Copy out the listing that follows, exact in every word, and skip the images.

(RECORD EXCERPTS begins)

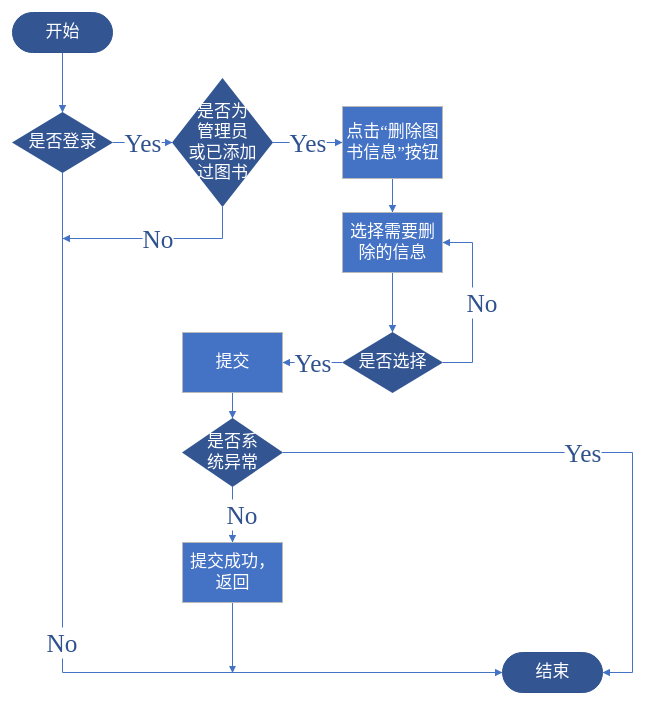
<!DOCTYPE html>
<html lang="zh-CN">
<head>
<meta charset="utf-8">
<title>删除图书信息流程图</title>
<style>
:root {
  --dark: #335592;
  --dark-edge: #2f528f;
  --step: #4472c4;
  --step-edge: #b9b9b9;
  --line: #4472c4;
  --paper: #fff;
}
* { box-sizing: border-box; }
html, body { margin: 0; overflow: hidden; background: var(--paper); }
.flowchart {
  position: relative;
  width: 652px;
  height: 705px;
  overflow: hidden;
  background: var(--paper);
  font-family: "Liberation Serif", "Noto Sans CJK SC", sans-serif;
}
.connectors { position: absolute; left: 0; top: 0; display: block; }
.connectors .path { fill: none; stroke: var(--line); stroke-width: 1; }
.connectors .arrow { fill: var(--line); }
.node {
  position: absolute;
  left: var(--x);
  top: var(--y);
  width: 101px;
  height: var(--h, 61px);
  display: flex;
  align-items: center;
  justify-content: center;
  text-align: center;
  white-space: nowrap;
  font-size: 17px;
  line-height: 20.4px;
  color: #fff;
  isolation: isolate;
}
.terminal { --h: 41px; background: var(--dark); border: 1px solid var(--dark-edge); border-radius: 21px; }
.step { background: var(--step); border: 1px solid var(--step-edge); }
.decision::before {
  content: "";
  position: absolute;
  inset: 0;
  z-index: -1;
  background: var(--dark);
  clip-path: polygon(50% 0, 100% 50%, 50% 100%, 0 50%);
}
.answer {
  position: absolute;
  left: var(--x);
  top: var(--y);
  transform: translate(-50%, -50%);
  background: var(--paper);
  color: var(--dark-edge);
  font-size: 25.3px;
  line-height: 31px;
}
</style>
</head>
<body>
<main class="flowchart">
  <svg class="connectors" width="652" height="705" viewBox="0 0 652 705" aria-hidden="true">
    <defs>
      <marker id="arrow" markerUnits="userSpaceOnUse" markerWidth="8" markerHeight="8" refX="7" refY="4" orient="auto">
        <path class="arrow" d="M0 0.3L7.5 4L0 7.7Z"/>
      </marker>
    </defs>
    <g class="path" marker-end="url(#arrow)">
      <path marker-end="url(#arrow)" d="M62.5 53V112"/>
      <path marker-end="url(#arrow)" d="M113 142.5H172"/>
      <path marker-end="url(#arrow)" d="M273 142.5H342"/>
      <path marker-end="url(#arrow)" d="M222.5 207V238.5H63"/>
      <path marker-end="url(#arrow)" d="M392.5 179V212"/>
      <path marker-end="url(#arrow)" d="M392.5 273V332"/>
      <path marker-end="url(#arrow)" d="M443 362.5H472.5V242.5H443"/>
      <path marker-end="url(#arrow)" d="M342 362.5H283"/>
      <path marker-end="url(#arrow)" d="M232.5 393V418"/>
      <path marker-end="url(#arrow)" d="M283 452.5H632.5V672.5H603"/>
      <path marker-end="url(#arrow)" d="M232.5 487V542"/>
      <path d="M232.5 603V672.5"/>
      <path marker-end="url(#arrow)" d="M62.5 173V672.5H502"/>
    </g>
  </svg>

  <div class="node terminal" style="--x:12px; --y:12px">开始</div>
  <div class="node decision" style="--x:12px; --y:112px">是否登录</div>
  <div class="node decision" style="--x:172px; --y:78px; --h:129px">是否为<br>管理员<br>或已添加<br>过图书</div>
  <div class="node step" style="--x:342px; --y:106px; --h:73px">点击“删除图<br>书信息”按钮</div>
  <div class="node step" style="--x:342px; --y:212px">选择需要删<br>除的信息</div>
  <div class="node decision" style="--x:342px; --y:332px">是否选择</div>
  <div class="node step" style="--x:182px; --y:332px">提交</div>
  <div class="node decision" style="--x:182px; --y:418px; --h:69px">是否系<br>统异常</div>
  <div class="node step" style="--x:182px; --y:542px">提交成功，<br>返回</div>
  <div class="node terminal" style="--x:502px; --y:652px">结束</div>

  <span class="answer" style="--x:143px; --y:143px">Yes</span>
  <span class="answer" style="--x:308px; --y:143px">Yes</span>
  <span class="answer" style="--x:158px; --y:239px">No</span>
  <span class="answer" style="--x:482px; --y:303px">No</span>
  <span class="answer" style="--x:313px; --y:363px">Yes</span>
  <span class="answer" style="--x:583px; --y:453px">Yes</span>
  <span class="answer" style="--x:242px; --y:515px">No</span>
  <span class="answer" style="--x:62px; --y:643px">No</span>
</main>
</body>
</html>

(RECORD EXCERPTS ends)

ANSWER TO THE PROBLEM
<!DOCTYPE html>
<html lang="zh-CN">
<head>
<meta charset="utf-8">
<title>删除图书信息流程图</title>
<style>
:root {
  --dark: #335592;
  --dark-edge: #2f528f;
  --step: #4472c4;
  --step-edge: #b9b9b9;
  --line: #4472c4;
  --paper: #fff;
}
* { box-sizing: border-box; }
html, body { margin: 0; overflow: hidden; background: var(--paper); }
.flowchart {
  position: relative;
  width: 652px;
  height: 705px;
  overflow: hidden;
  background: var(--paper);
  font-family: "Liberation Serif", "Noto Sans CJK SC", sans-serif;
}
.connectors { position: absolute; left: 0; top: 0; display: block; }
.connectors .path { fill: none; stroke: var(--line); stroke-width: 1; }
.connectors .arrow { fill: var(--line); }
.node {
  position: absolute;
  left: var(--x);
  top: var(--y);
  width: 101px;
  height: var(--h, 61px);
  display: flex;
  align-items: center;
  justify-content: center;
  text-align: center;
  white-space: nowrap;
  font-size: 17px;
  line-height: 20.4px;
  color: #fff;
  isolation: isolate;
}
.terminal { --h: 41px; background: var(--dark); border: 1px solid var(--dark-edge); border-radius: 21px; }
.step { background: var(--step); border: 1px solid var(--step-edge); }
.decision::before {
  content: "";
  position: absolute;
  inset: 0;
  z-index: -1;
  background: var(--dark);
  clip-path: polygon(50% 0, 100% 50%, 50% 100%, 0 50%);
}
.answer {
  position: absolute;
  left: var(--x);
  top: var(--y);
  transform: translate(-50%, -50%);
  background: var(--paper);
  color: var(--dark-edge);
  font-size: 25.3px;
  line-height: 31px;
}
</style>
</head>
<body>
<main class="flowchart">
  <svg class="connectors" width="652" height="705" viewBox="0 0 652 705" aria-hidden="true">
    <defs>
      <marker id="arrow" markerUnits="userSpaceOnUse" markerWidth="8" markerHeight="8" refX="7" refY="4" orient="auto">
        <path class="arrow" d="M0 0.3L7.5 4L0 7.7Z"/>
      </marker>
    </defs>
    <g class="path" marker-end="url(#arrow)">
      <path marker-end="url(#arrow)" d="M62.5 53V112"/>
      <path marker-end="url(#arrow)" d="M113 142.5H172"/>
      <path marker-end="url(#arrow)" d="M273 142.5H342"/>
      <path marker-end="url(#arrow)" d="M222.5 207V238.5H63"/>
      <path marker-end="url(#arrow)" d="M392.5 179V212"/>
      <path marker-end="url(#arrow)" d="M392.5 273V332"/>
      <path marker-end="url(#arrow)" d="M443 362.5H472.5V242.5H443"/>
      <path marker-end="url(#arrow)" d="M342 362.5H283"/>
      <path marker-end="url(#arrow)" d="M232.5 393V418"/>
      <path marker-end="url(#arrow)" d="M283 452.5H632.5V672.5H603"/>
      <path marker-end="url(#arrow)" d="M232.5 487V542"/>
      <path d="M232.5 603V672.5"/>
      <path marker-end="url(#arrow)" d="M62.5 173V672.5H502"/>
    </g>
  </svg>

  <div class="node terminal" style="--x:12px; --y:12px">开始</div>
  <div class="node decision" style="--x:12px; --y:112px">是否登录</div>
  <div class="node decision" style="--x:172px; --y:78px; --h:129px">是否为<br>管理员<br>或已添加<br>过图书</div>
  <div class="node step" style="--x:342px; --y:106px; --h:73px">点击“删除图<br>书信息”按钮</div>
  <div class="node step" style="--x:342px; --y:212px">选择需要删<br>除的信息</div>
  <div class="node decision" style="--x:342px; --y:332px">是否选择</div>
  <div class="node step" style="--x:182px; --y:332px">提交</div>
  <div class="node decision" style="--x:182px; --y:418px; --h:69px">是否系<br>统异常</div>
  <div class="node step" style="--x:182px; --y:542px">提交成功，<br>返回</div>
  <div class="node terminal" style="--x:502px; --y:652px">结束</div>

  <span class="answer" style="--x:143px; --y:143px">Yes</span>
  <span class="answer" style="--x:308px; --y:143px">Yes</span>
  <span class="answer" style="--x:158px; --y:239px">No</span>
  <span class="answer" style="--x:482px; --y:303px">No</span>
  <span class="answer" style="--x:313px; --y:363px">Yes</span>
  <span class="answer" style="--x:583px; --y:453px">Yes</span>
  <span class="answer" style="--x:242px; --y:515px">No</span>
  <span class="answer" style="--x:62px; --y:643px">No</span>
</main>
</body>
</html>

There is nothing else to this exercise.